→ What needs to be done: Where a record contains a picture, omit the picture and repeat the rest exactly.

→ The data:
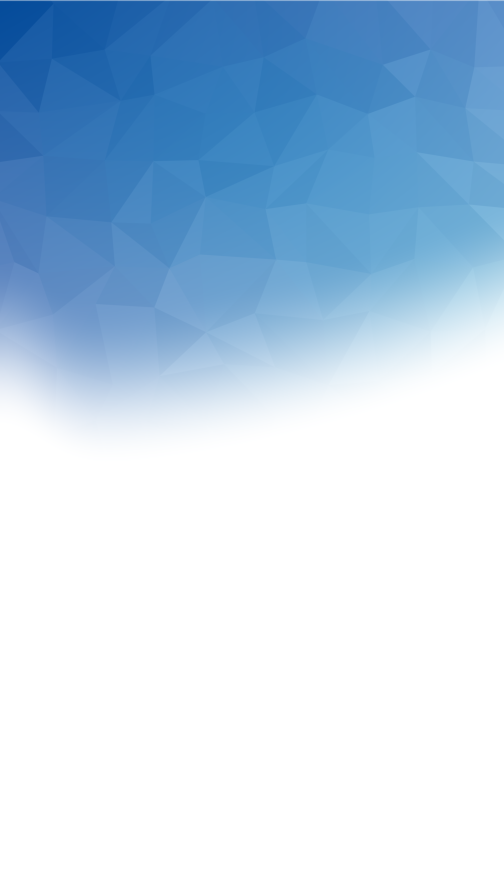
Reproduce this background procedurally as a WebGL 1 fragment shader.

```glsl
precision highp float;
// A faceted blue sky that melts into a white lower page along a curved edge.
// A jittered grid is split into triangles; each one takes its tone from a
// four-corner gradient at its centroid, then the whole mesh fades to white.

uniform vec2 u_resolution;

const float CELL = 0.105;       // mesh spacing, in canvas widths
const float JITTER = 0.56;      // vertex displacement, in cells
const float GRADIENT_DEPTH = 0.6;

vec2 hash2(vec2 p) {
  vec2 s = vec2(dot(p, vec2(127.1, 311.7)), dot(p, vec2(269.5, 183.3)));
  return fract(sin(s) * 4375.85);
}

// Mesh vertex of a grid node, in cell units
vec2 meshVertex(vec2 node) {
  return node + (hash2(node) - 0.5) * JITTER;
}

// Smooth four-corner gradient; y is the depth below the top edge
vec3 skyColor(vec2 p) {
  vec2 t = clamp(p / vec2(1.0, GRADIENT_DEPTH), 0.0, 1.0);
  vec3 top = mix(vec3(0.02, 0.30, 0.61), vec3(0.36, 0.56, 0.79), t.x);
  vec3 low = mix(vec3(0.40, 0.55, 0.77), vec3(0.50, 0.75, 0.87), t.x);
  float center = sin(t.x * 3.1416) * sin(t.y * 3.1416);
  return mix(top, low, t.y) + center * vec3(-0.08, -0.01, 0.0);
}

// Signed distance to the line a-b, positive on its left
float edgeDistance(vec2 p, vec2 a, vec2 b) {
  vec2 e = normalize(b - a);
  return e.x * (p.y - a.y) - e.y * (p.x - a.x);
}

// Facet color in rgb and antialiased coverage in a
vec4 facet(vec2 p, vec2 a, vec2 b, vec2 c, float tone, float blur) {
  float inside = min(edgeDistance(p, a, b),
                     min(edgeDistance(p, b, c), edgeDistance(p, c, a)));
  float coverage = smoothstep(-blur, blur, inside);
  vec2 centroid = (a + b + c) / 3.0;
  vec3 color = skyColor(mix(p, centroid, 0.55) * CELL);
  color += (tone - 0.5) * vec3(0.05, 0.04, 0.03);
  return vec4(color, 1.0) * coverage;
}

// Blend of the triangles around a point
vec3 meshColor(vec2 p, float pixel) {
  vec2 q = p / CELL;
  float blur = 0.75 * pixel / CELL;
  vec4 sum = vec4(skyColor(p), 1.0) * 0.001;
  for (int j = -1; j <= 1; j++) {
    for (int i = -1; i <= 1; i++) {
      vec2 cell = floor(q) + vec2(float(i), float(j));
      vec2 a = meshVertex(cell);
      vec2 b = meshVertex(cell + vec2(1.0, 0.0));
      vec2 c = meshVertex(cell + vec2(1.0, 1.0));
      vec2 d = meshVertex(cell + vec2(0.0, 1.0));
      vec2 tone = hash2(cell + 37.0);
      // Pick either diagonal of the quad
      if (hash2(cell + 71.0).x < 0.5) {
        sum += facet(q, a, b, c, tone.x, blur);
        sum += facet(q, a, c, d, tone.y, blur);
      } else {
        sum += facet(q, a, b, d, tone.x, blur);
        sum += facet(q, b, c, d, tone.y, blur);
      }
    }
  }
  return sum.rgb / sum.a;
}

// Depth at which the mesh is half faded
float fadeDepth(float x) {
  float leftDip = 0.09 * exp(-x * x / 0.014);
  return 0.78 - 0.21 * x * x - leftDip;
}

void main() {
  float pixel = 1.0 / u_resolution.x;
  vec2 p = vec2(gl_FragCoord.x, u_resolution.y - gl_FragCoord.y) * pixel;

  vec3 color = meshColor(p, pixel);

  // Thin pale line along the top
  color = mix(color, vec3(1.0), 0.5 * (1.0 - smoothstep(0.0, 0.0035, p.y)));

  // Soft fade into the white page
  float offset = p.y - fadeDepth(p.x);
  float fade = smoothstep(-0.17, 0.16, offset);
  gl_FragColor = vec4(mix(color, vec3(1.0), fade), 1.0);
}
```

→ Written answer:
Reproduce this background procedurally as a WebGL 1 fragment shader.

```glsl
precision highp float;
// A faceted blue sky that melts into a white lower page along a curved edge.
// A jittered grid is split into triangles; each one takes its tone from a
// four-corner gradient at its centroid, then the whole mesh fades to white.

uniform vec2 u_resolution;

const float CELL = 0.105;       // mesh spacing, in canvas widths
const float JITTER = 0.56;      // vertex displacement, in cells
const float GRADIENT_DEPTH = 0.6;

vec2 hash2(vec2 p) {
  vec2 s = vec2(dot(p, vec2(127.1, 311.7)), dot(p, vec2(269.5, 183.3)));
  return fract(sin(s) * 4375.85);
}

// Mesh vertex of a grid node, in cell units
vec2 meshVertex(vec2 node) {
  return node + (hash2(node) - 0.5) * JITTER;
}

// Smooth four-corner gradient; y is the depth below the top edge
vec3 skyColor(vec2 p) {
  vec2 t = clamp(p / vec2(1.0, GRADIENT_DEPTH), 0.0, 1.0);
  vec3 top = mix(vec3(0.02, 0.30, 0.61), vec3(0.36, 0.56, 0.79), t.x);
  vec3 low = mix(vec3(0.40, 0.55, 0.77), vec3(0.50, 0.75, 0.87), t.x);
  float center = sin(t.x * 3.1416) * sin(t.y * 3.1416);
  return mix(top, low, t.y) + center * vec3(-0.08, -0.01, 0.0);
}

// Signed distance to the line a-b, positive on its left
float edgeDistance(vec2 p, vec2 a, vec2 b) {
  vec2 e = normalize(b - a);
  return e.x * (p.y - a.y) - e.y * (p.x - a.x);
}

// Facet color in rgb and antialiased coverage in a
vec4 facet(vec2 p, vec2 a, vec2 b, vec2 c, float tone, float blur) {
  float inside = min(edgeDistance(p, a, b),
                     min(edgeDistance(p, b, c), edgeDistance(p, c, a)));
  float coverage = smoothstep(-blur, blur, inside);
  vec2 centroid = (a + b + c) / 3.0;
  vec3 color = skyColor(mix(p, centroid, 0.55) * CELL);
  color += (tone - 0.5) * vec3(0.05, 0.04, 0.03);
  return vec4(color, 1.0) * coverage;
}

// Blend of the triangles around a point
vec3 meshColor(vec2 p, float pixel) {
  vec2 q = p / CELL;
  float blur = 0.75 * pixel / CELL;
  vec4 sum = vec4(skyColor(p), 1.0) * 0.001;
  for (int j = -1; j <= 1; j++) {
    for (int i = -1; i <= 1; i++) {
      vec2 cell = floor(q) + vec2(float(i), float(j));
      vec2 a = meshVertex(cell);
      vec2 b = meshVertex(cell + vec2(1.0, 0.0));
      vec2 c = meshVertex(cell + vec2(1.0, 1.0));
      vec2 d = meshVertex(cell + vec2(0.0, 1.0));
      vec2 tone = hash2(cell + 37.0);
      // Pick either diagonal of the quad
      if (hash2(cell + 71.0).x < 0.5) {
        sum += facet(q, a, b, c, tone.x, blur);
        sum += facet(q, a, c, d, tone.y, blur);
      } else {
        sum += facet(q, a, b, d, tone.x, blur);
        sum += facet(q, b, c, d, tone.y, blur);
      }
    }
  }
  return sum.rgb / sum.a;
}

// Depth at which the mesh is half faded
float fadeDepth(float x) {
  float leftDip = 0.09 * exp(-x * x / 0.014);
  return 0.78 - 0.21 * x * x - leftDip;
}

void main() {
  float pixel = 1.0 / u_resolution.x;
  vec2 p = vec2(gl_FragCoord.x, u_resolution.y - gl_FragCoord.y) * pixel;

  vec3 color = meshColor(p, pixel);

  // Thin pale line along the top
  color = mix(color, vec3(1.0), 0.5 * (1.0 - smoothstep(0.0, 0.0035, p.y)));

  // Soft fade into the white page
  float offset = p.y - fadeDepth(p.x);
  float fade = smoothstep(-0.17, 0.16, offset);
  gl_FragColor = vec4(mix(color, vec3(1.0), fade), 1.0);
}
```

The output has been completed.